┌─ RECORDS FOR THE TASK

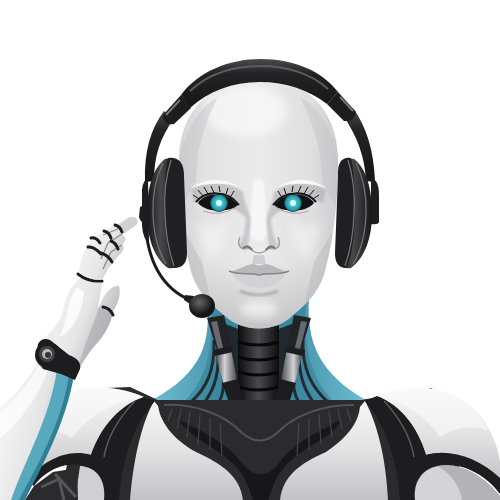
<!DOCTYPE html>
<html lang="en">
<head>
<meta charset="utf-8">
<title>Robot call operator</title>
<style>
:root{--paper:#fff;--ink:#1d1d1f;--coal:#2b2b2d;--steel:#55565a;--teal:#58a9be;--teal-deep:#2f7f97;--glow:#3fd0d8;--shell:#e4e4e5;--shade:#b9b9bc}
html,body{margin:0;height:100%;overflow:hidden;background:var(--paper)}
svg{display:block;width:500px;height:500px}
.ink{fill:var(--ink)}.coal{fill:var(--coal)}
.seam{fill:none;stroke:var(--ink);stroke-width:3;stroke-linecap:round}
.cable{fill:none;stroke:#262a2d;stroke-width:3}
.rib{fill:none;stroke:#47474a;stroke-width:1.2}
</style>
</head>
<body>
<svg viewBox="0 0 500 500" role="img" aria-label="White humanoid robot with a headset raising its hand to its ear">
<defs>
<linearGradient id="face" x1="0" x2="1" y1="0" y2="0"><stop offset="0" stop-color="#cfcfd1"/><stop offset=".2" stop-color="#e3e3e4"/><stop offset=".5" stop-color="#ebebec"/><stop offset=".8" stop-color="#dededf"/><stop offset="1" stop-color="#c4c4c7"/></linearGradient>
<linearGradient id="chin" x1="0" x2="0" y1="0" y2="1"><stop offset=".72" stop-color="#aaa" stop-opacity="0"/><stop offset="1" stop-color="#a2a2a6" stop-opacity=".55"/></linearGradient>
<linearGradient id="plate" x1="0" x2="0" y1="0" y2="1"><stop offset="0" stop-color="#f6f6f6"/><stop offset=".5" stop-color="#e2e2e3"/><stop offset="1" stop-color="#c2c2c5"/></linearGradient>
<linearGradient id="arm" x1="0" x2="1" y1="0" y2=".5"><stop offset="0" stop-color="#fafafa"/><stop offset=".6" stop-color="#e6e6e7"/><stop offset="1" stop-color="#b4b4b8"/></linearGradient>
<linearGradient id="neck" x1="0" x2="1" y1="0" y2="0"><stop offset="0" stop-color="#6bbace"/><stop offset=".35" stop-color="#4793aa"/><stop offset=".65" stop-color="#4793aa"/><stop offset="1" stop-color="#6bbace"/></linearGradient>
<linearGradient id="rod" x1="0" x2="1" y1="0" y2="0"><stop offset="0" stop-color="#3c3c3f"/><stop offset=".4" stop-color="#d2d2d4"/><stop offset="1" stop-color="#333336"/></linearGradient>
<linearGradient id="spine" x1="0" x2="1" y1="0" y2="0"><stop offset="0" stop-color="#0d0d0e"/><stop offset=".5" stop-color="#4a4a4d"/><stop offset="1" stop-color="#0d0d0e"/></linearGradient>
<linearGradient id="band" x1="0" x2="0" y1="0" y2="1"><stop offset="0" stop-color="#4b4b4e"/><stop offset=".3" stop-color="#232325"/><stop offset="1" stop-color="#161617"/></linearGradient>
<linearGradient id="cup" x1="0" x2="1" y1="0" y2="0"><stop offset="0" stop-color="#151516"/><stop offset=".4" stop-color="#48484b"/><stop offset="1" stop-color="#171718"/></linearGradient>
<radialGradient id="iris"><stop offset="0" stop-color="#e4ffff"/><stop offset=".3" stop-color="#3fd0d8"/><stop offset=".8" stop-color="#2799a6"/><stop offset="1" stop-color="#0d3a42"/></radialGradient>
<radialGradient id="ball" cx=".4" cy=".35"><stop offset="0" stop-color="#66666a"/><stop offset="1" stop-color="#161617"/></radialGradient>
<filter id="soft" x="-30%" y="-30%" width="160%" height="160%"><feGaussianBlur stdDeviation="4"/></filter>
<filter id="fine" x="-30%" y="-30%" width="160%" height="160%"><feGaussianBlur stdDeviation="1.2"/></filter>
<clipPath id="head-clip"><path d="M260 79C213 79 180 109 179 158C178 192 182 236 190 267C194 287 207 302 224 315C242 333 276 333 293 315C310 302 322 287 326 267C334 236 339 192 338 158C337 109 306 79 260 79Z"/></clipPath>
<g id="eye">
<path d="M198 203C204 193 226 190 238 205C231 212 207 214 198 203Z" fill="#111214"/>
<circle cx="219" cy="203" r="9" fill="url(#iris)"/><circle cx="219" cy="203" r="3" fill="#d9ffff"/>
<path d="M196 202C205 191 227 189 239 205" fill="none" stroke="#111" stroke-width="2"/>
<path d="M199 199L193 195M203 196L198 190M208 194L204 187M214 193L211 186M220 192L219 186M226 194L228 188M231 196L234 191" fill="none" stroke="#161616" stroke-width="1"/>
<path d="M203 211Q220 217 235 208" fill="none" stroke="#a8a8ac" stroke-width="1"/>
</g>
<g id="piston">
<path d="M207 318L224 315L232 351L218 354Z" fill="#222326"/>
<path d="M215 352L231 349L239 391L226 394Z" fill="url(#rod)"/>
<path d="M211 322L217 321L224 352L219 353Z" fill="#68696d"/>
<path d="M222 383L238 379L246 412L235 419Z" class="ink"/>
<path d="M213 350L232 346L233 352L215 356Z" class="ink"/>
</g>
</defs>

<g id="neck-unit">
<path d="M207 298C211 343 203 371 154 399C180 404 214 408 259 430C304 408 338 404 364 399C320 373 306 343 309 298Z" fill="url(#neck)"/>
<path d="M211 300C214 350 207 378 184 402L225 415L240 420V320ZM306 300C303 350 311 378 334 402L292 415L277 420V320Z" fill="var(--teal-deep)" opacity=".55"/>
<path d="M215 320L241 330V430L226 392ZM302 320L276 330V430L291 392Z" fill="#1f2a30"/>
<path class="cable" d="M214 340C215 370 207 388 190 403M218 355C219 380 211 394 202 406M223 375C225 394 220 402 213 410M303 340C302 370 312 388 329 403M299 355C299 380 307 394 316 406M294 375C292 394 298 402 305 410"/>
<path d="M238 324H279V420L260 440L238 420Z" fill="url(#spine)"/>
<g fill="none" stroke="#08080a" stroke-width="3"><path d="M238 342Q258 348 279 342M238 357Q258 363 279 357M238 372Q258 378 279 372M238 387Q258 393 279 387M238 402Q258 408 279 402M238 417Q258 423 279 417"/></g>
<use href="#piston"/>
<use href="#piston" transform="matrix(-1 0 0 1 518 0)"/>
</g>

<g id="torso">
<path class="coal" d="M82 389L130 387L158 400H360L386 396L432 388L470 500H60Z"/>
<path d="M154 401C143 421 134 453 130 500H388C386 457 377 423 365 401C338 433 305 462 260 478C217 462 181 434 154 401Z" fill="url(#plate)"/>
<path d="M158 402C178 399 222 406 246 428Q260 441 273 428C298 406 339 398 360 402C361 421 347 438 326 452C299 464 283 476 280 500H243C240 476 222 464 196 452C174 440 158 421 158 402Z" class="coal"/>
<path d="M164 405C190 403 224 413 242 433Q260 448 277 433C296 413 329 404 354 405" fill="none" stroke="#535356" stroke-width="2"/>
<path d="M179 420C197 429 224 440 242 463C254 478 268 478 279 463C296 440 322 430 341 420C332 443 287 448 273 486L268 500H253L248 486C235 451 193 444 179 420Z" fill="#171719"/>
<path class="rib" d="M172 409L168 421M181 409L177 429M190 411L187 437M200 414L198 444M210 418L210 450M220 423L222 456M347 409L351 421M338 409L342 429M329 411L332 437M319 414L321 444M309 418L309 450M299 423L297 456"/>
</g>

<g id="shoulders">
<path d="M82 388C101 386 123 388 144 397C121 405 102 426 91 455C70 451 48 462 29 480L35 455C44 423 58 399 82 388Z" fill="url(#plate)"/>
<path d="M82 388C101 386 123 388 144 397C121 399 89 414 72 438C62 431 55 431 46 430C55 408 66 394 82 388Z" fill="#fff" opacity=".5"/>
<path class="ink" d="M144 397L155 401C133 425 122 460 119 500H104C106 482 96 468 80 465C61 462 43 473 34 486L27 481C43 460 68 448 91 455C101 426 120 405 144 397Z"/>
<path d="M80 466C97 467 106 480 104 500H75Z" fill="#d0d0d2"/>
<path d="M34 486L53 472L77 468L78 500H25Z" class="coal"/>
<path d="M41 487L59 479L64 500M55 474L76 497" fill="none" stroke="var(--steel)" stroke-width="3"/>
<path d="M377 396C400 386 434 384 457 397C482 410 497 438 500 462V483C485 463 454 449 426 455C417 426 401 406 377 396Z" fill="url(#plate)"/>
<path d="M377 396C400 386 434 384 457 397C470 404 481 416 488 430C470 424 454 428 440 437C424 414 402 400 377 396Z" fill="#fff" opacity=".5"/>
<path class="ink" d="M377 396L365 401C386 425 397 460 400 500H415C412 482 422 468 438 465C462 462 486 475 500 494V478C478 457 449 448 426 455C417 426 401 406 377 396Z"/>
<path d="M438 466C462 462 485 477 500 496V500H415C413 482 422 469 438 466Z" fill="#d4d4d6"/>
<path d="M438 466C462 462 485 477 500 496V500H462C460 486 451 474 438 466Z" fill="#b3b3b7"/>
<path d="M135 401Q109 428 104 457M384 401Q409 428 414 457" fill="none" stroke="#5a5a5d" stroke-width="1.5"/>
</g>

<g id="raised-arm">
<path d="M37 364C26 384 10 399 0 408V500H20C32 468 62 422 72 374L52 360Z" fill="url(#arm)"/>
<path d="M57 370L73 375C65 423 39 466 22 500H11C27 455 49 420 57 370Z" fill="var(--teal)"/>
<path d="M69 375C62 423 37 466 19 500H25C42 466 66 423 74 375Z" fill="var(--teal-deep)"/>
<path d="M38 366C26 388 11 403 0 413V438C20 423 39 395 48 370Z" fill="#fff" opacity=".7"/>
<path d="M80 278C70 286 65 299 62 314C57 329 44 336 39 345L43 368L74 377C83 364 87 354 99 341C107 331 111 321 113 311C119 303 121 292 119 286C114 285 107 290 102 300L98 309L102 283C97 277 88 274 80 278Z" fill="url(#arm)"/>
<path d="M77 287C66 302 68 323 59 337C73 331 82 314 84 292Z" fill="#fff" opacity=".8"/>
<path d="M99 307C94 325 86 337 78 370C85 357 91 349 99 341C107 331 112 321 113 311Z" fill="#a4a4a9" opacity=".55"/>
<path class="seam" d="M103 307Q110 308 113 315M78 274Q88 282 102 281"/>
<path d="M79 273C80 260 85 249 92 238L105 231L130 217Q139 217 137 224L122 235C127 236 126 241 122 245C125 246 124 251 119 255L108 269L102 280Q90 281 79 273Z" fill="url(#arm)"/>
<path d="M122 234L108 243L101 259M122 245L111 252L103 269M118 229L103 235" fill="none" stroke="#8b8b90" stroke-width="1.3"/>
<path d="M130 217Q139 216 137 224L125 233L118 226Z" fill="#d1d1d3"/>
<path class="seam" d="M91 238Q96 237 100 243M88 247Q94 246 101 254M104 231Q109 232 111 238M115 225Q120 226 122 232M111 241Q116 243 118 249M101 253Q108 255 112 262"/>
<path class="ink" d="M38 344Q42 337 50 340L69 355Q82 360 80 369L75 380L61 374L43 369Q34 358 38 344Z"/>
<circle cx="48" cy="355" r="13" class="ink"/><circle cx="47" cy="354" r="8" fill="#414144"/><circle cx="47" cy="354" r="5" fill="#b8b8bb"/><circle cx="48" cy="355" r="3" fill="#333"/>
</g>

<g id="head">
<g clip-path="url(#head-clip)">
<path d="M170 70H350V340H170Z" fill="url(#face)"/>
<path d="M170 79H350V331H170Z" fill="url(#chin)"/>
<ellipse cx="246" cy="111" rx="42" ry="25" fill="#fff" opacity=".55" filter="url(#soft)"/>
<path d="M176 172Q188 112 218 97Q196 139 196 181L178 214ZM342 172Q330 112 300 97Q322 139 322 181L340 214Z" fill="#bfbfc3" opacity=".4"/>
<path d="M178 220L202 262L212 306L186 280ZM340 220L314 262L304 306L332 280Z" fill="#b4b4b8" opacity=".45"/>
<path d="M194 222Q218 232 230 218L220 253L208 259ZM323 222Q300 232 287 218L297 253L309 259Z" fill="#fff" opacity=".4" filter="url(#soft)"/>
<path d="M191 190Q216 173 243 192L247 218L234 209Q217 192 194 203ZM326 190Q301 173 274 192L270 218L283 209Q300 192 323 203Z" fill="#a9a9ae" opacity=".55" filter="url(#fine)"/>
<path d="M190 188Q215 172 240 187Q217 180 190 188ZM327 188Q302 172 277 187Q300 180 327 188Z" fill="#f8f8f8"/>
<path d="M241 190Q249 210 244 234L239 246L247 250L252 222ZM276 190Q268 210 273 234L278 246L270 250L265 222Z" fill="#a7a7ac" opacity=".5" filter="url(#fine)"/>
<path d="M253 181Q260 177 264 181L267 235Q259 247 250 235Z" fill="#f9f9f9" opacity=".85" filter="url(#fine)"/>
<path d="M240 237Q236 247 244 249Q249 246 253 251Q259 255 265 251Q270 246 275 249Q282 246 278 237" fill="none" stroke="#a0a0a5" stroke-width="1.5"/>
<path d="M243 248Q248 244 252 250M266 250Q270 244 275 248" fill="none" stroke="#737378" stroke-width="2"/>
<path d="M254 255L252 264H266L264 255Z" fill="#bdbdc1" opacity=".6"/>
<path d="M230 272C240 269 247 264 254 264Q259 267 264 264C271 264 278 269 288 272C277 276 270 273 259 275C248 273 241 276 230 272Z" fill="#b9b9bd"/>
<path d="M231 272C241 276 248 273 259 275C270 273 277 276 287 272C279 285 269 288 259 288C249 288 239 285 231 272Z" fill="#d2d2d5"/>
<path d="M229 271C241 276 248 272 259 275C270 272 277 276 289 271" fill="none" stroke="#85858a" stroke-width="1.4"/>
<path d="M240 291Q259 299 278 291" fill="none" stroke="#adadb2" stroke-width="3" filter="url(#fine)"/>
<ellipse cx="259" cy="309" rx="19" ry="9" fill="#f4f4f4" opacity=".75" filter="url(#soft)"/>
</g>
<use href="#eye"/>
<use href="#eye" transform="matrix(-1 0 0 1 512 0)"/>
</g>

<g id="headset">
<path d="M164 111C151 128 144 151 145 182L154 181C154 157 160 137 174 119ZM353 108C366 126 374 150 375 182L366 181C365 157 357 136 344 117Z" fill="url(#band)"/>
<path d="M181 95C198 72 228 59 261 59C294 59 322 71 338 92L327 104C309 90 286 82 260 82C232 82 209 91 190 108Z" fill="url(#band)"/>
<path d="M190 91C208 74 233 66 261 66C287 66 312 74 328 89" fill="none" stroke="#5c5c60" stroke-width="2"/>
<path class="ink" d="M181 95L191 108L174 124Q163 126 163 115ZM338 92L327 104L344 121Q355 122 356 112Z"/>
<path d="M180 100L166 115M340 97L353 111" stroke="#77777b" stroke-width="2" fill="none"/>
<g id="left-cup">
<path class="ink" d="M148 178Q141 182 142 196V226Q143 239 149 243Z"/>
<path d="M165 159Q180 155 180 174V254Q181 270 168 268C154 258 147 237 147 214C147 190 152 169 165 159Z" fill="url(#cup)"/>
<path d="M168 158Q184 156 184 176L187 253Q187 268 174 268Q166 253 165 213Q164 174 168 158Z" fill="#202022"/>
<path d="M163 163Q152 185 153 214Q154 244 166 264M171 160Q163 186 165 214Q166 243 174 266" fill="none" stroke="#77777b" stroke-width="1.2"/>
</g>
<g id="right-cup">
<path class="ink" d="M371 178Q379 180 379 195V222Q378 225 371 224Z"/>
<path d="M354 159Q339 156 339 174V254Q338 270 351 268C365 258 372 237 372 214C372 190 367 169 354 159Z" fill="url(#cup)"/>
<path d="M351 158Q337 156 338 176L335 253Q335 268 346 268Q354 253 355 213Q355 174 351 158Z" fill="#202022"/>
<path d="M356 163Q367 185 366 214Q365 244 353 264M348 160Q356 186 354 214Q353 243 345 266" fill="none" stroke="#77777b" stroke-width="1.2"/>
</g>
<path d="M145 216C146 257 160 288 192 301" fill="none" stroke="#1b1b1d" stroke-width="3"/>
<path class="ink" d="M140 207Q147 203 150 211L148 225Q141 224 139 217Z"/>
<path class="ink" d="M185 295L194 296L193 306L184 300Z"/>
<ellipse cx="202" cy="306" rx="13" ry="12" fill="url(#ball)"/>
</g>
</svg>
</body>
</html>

└─
┌─ RECORDS FOR THE TASK

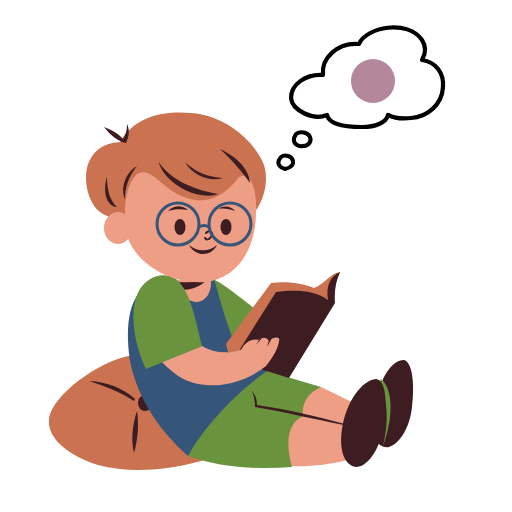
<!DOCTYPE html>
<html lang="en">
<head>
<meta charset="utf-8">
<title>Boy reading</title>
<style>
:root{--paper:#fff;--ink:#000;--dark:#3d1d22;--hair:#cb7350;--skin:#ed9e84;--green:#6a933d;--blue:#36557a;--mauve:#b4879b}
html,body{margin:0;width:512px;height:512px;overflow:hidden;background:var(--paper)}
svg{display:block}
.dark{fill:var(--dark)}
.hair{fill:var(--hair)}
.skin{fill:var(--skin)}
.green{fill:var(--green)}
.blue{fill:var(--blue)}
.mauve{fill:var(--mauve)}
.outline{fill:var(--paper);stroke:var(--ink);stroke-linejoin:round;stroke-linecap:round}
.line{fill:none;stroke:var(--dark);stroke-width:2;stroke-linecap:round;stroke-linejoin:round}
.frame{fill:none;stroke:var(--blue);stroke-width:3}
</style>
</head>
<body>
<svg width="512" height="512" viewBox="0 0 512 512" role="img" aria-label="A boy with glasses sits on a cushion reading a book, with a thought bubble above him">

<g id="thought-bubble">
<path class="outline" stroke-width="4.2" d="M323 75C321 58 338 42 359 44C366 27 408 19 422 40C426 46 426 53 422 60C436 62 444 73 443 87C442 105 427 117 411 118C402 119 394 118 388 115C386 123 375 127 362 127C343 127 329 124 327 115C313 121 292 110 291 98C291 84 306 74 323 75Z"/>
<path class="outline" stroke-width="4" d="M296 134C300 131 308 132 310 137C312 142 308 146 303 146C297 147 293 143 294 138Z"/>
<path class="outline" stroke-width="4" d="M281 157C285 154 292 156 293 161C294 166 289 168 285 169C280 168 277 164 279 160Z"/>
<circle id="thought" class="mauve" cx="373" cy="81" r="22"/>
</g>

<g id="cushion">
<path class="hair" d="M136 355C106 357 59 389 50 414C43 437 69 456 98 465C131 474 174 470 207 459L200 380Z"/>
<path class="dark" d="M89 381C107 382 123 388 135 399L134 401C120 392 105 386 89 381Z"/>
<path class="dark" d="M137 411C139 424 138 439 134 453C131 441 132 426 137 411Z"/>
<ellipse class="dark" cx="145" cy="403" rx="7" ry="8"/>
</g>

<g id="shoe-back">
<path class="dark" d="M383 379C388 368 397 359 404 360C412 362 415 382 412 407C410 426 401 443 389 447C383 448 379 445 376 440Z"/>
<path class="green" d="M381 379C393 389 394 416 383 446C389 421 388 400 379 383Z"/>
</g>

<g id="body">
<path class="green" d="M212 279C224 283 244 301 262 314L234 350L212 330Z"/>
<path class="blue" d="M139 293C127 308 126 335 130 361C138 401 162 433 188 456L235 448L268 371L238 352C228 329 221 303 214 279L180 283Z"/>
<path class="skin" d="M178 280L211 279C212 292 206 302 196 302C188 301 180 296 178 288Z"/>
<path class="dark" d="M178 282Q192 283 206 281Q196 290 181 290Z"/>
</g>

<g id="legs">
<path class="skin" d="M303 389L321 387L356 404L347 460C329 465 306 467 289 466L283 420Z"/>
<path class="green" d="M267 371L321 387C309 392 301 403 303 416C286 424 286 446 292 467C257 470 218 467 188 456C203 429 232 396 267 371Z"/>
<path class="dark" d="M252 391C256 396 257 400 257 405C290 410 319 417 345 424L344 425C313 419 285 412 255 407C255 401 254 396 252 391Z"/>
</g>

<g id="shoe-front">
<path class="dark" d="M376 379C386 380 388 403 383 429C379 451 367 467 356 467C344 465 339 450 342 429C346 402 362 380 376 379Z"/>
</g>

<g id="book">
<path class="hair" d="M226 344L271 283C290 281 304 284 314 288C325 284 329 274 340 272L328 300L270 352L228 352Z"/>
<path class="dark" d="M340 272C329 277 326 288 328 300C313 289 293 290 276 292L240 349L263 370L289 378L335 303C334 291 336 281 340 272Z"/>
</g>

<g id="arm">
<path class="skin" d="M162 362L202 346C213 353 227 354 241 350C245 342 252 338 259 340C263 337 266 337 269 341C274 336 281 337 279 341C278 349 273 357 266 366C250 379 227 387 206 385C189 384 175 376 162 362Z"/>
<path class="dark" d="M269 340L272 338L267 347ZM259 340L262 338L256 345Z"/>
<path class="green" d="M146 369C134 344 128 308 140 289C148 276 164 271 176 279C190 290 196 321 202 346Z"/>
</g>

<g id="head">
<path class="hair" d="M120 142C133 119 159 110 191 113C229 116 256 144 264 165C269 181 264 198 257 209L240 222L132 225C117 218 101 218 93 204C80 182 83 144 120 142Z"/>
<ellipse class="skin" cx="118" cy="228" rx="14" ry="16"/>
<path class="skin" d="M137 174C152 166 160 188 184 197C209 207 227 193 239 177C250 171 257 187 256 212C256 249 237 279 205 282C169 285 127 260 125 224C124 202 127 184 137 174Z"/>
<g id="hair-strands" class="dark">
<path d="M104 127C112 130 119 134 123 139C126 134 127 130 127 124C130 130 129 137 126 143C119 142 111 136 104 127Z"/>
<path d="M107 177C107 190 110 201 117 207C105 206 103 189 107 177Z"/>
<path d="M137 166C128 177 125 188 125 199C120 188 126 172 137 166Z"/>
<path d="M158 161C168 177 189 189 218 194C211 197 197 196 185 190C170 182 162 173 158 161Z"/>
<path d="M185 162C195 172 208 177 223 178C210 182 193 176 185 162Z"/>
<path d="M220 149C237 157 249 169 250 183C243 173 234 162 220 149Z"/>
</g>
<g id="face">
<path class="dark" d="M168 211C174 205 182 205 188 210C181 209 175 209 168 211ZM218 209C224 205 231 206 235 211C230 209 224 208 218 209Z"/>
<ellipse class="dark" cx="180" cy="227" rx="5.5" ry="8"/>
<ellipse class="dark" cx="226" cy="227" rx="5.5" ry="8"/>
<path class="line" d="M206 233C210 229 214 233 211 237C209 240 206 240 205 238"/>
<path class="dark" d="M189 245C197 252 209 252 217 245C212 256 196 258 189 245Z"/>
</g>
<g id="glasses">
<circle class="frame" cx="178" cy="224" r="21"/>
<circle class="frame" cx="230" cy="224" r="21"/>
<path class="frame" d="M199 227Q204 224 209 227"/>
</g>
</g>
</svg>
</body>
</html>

└─

Which lines above include "soft"? Show each of them by copying it.

<filter id="soft" x="-30%" y="-30%" width="160%" height="160%"><feGaussianBlur stdDeviation="4"/></filter>
<ellipse cx="246" cy="111" rx="42" ry="25" fill="#fff" opacity=".55" filter="url(#soft)"/>
<path d="M194 222Q218 232 230 218L220 253L208 259ZM323 222Q300 232 287 218L297 253L309 259Z" fill="#fff" opacity=".4" filter="url(#soft)"/>
<ellipse cx="259" cy="309" rx="19" ry="9" fill="#f4f4f4" opacity=".75" filter="url(#soft)"/>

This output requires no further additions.